  1. World Health Organization. The ICD-10 Classification of Mental and Behavioral Disorders: Clinical Descriptions and Diagnostic Guidelines. Geneva: World Health Organization; 1992.
  2. American Psychiatric Association. American Psychiatric Association. Diagnostic and statistical manual of mental disorders: DSM-IV [Internet] 1994:866.
    Available from: http;// [cited 2010 Mar 8]
  3. Butler IJ. Postconcussion syndrome after mild traumatic brain injury in children and adolescents requires further detailed study. JAMA Neurol 2013;70:636-7.
    Pubmed CrossRef
  4. Dischinger PC, Ryb GE, Kufera JA, and Auman KM. Early predictors of postconcussive syndrome in a population of trauma patients with mild traumatic brain injury. J Trauma 2009;66:289-96.
    Pubmed CrossRef
  5. Sheedy J, Harvey E, Faux S, Geffen G, and Shores EA. Emergency department assessment of mild traumatic brain injury and the prediction of postconcussive symptoms: a 3- month prospective study. J Head Trauma Rehabil 2009;24:333-43.
    Pubmed CrossRef
  6. Bazarian JJ, and Atabaki S. Predicting postconcussion syndrome after minor traumatic brain injury. Acad Emerg Med 2001;8:788-95.
  7. Dean PJ, O’Neill D, and Sterr A. Post-concussion syndrome: prevalence after mild traumatic brain injury in comparison with a sample without head injury. Brain Inj 2012;26:14-26.
    Pubmed CrossRef
  8. Spinos P, Sakellaropoulos G, Georgiopoulos M, Stavridi K, Apostolopoulou K, and Ellul J et al. Postconcussion syndrome after mild traumatic brain injury in Western Greece.
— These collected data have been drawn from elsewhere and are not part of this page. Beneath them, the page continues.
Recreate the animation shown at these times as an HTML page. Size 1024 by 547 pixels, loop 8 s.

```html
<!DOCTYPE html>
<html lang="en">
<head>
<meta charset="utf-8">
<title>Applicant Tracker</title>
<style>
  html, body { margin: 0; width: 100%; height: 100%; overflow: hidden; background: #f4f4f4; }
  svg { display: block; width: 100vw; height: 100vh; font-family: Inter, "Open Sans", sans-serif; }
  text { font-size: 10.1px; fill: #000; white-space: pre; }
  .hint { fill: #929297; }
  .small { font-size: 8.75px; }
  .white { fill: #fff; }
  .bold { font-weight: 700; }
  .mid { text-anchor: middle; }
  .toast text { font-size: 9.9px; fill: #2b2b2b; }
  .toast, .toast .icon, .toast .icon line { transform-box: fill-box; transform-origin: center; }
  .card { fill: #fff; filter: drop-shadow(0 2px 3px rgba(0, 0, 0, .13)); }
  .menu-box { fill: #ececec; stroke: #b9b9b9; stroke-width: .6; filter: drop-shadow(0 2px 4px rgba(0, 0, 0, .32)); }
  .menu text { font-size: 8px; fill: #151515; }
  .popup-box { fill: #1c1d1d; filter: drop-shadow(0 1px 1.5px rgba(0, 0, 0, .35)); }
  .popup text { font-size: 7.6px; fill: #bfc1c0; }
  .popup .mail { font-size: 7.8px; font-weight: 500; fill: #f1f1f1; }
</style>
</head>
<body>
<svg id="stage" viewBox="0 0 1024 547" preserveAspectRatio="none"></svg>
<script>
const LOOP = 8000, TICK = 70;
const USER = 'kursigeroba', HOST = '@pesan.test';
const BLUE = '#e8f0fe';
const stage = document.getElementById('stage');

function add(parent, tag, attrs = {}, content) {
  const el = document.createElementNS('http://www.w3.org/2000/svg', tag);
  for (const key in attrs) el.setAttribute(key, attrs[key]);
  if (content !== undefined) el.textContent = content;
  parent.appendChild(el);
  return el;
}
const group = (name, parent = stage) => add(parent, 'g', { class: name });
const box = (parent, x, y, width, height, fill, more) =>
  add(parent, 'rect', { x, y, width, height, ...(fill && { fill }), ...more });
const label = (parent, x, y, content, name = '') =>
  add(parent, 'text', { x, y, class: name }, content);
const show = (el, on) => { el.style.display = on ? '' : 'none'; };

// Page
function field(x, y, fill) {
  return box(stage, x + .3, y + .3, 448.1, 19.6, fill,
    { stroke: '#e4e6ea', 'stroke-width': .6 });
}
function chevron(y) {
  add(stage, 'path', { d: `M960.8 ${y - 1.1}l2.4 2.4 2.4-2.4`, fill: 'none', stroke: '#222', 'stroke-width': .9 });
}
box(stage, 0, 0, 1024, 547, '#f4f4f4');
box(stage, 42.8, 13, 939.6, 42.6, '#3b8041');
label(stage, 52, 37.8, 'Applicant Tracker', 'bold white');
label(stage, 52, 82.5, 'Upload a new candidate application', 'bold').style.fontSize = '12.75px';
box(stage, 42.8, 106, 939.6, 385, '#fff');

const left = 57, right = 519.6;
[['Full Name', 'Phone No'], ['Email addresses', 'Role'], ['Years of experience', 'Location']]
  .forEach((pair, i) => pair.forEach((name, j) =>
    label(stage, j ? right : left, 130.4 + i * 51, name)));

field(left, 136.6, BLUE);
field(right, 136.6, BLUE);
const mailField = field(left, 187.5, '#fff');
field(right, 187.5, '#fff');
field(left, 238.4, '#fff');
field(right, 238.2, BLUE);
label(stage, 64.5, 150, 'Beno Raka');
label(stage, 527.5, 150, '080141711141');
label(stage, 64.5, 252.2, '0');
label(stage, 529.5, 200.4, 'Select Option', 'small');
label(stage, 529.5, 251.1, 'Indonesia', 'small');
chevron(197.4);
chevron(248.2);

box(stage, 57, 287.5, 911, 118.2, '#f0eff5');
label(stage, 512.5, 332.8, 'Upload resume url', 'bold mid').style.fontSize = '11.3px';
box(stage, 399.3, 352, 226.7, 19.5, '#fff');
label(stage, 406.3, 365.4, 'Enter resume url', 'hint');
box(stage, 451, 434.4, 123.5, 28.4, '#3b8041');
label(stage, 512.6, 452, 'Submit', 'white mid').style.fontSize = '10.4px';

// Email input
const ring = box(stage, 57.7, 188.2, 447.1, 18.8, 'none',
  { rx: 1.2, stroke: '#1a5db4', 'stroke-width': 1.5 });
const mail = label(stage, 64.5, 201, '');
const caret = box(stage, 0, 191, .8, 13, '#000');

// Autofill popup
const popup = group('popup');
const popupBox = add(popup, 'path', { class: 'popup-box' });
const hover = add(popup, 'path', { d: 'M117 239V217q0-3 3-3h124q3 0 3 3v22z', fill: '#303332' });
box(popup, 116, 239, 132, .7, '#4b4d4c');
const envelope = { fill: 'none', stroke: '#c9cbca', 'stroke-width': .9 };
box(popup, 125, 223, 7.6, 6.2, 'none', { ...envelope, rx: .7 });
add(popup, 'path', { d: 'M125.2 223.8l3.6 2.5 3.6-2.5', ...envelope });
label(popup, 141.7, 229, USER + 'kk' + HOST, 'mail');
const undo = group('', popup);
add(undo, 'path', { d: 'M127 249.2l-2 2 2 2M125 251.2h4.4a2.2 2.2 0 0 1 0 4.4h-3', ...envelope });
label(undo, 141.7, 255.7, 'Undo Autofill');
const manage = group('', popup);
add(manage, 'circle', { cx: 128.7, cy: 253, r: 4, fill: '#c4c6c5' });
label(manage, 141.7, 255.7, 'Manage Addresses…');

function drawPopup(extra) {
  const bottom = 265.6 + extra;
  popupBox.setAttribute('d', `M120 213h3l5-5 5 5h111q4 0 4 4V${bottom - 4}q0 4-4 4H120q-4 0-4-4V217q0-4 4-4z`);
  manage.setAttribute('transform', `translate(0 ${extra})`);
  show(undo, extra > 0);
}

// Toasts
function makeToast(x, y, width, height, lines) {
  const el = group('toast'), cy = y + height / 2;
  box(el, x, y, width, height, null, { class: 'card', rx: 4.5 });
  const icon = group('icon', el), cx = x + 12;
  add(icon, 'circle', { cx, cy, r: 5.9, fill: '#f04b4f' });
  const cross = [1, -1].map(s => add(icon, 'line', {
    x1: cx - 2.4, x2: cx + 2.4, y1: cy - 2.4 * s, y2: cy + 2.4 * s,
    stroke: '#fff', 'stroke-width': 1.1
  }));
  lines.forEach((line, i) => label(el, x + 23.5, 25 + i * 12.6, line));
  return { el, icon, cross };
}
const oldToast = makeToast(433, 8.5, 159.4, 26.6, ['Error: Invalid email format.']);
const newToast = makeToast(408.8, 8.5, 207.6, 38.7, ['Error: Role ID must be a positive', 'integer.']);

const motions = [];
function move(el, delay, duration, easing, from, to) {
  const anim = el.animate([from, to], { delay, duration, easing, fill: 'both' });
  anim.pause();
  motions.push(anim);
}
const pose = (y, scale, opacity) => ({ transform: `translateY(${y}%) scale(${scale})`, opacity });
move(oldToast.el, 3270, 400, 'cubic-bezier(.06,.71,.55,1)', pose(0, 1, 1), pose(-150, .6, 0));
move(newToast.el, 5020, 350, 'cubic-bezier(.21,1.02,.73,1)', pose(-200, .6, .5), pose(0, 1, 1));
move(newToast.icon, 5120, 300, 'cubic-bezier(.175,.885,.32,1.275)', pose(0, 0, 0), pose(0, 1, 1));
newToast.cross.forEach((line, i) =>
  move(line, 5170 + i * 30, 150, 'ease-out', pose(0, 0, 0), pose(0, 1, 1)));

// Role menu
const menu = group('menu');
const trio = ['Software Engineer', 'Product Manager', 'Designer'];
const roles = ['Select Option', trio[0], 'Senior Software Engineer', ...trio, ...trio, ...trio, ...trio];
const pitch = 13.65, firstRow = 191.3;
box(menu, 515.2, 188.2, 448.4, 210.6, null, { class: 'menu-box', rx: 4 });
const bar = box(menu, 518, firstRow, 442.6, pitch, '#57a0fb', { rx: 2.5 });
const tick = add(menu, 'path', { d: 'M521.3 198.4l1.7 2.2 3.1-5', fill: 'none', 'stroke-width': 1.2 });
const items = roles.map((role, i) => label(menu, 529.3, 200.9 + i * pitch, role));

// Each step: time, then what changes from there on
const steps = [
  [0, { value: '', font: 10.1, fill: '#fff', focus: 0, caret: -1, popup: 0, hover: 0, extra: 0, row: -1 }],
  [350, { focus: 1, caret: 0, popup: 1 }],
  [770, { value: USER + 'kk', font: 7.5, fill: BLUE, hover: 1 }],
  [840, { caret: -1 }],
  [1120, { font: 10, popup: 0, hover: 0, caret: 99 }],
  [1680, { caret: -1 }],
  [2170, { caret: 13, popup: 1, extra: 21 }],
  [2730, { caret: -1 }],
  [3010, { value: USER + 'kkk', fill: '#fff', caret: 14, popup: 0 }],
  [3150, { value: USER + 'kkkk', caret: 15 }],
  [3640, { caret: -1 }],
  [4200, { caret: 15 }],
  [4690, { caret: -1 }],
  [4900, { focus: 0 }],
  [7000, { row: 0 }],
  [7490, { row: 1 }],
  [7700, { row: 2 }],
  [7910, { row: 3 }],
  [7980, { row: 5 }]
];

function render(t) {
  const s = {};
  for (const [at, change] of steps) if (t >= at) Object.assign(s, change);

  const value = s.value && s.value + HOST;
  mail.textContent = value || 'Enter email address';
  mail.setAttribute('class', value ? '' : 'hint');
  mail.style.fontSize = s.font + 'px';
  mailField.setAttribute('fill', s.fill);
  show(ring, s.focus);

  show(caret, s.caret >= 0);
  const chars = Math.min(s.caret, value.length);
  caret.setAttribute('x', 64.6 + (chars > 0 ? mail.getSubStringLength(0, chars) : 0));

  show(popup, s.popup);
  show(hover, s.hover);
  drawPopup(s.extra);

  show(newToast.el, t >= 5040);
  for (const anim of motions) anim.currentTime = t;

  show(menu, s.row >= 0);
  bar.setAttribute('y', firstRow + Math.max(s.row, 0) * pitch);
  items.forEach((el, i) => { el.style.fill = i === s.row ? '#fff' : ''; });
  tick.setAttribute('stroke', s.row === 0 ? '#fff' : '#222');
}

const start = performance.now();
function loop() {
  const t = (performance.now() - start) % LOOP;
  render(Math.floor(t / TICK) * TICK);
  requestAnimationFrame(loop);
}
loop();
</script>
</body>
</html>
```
Brain Inj 2010;69:789-94.
  9. Giza CC, Kutcher JS, Ashwal S, Barth J, Getchius TS, and Gioia GA et al. Summary of evidence-based guideline update: evaluation and management of concussion in sports: report of the Guideline Development Subcommittee of the American Academy of Neurology. Neurology 2013;11:2250-7.
    Pubmed KoreaMed CrossRef
  10. Harmon KG, Drezner J, Gammons M, Guskiewicz K, Halstead M, and Herring S et al. American Medical Society for Sports Medicine position statement: concussion in sport. Clin J Sport Med 2013;23:1-18.
    Pubmed CrossRef
  11. McCrory P, Meeuwisse W, Aubry M, Cantu B, Dvorak J, and Echemendia R et al. Consensus statement on Concussion in Sport--the 4th International Conference on Concussion in Sport held in Zurich, November 2012. J Sci Med Sport 2013;16:178-89.
    Pubmed CrossRef
  12. Marshall S, Bayley M, McCullagh S, Velikonja D, and Berrigan L. Clinical practice guidelines for mild traumatic brain injury and persistent symptoms. Can Fam Physician 2012;58:257-67.
    Pubmed KoreaMed

June 2017, 30 (2)
Full Text(PDF) Free

Social Network Service

Cited By Articles
  • CrossRef (0)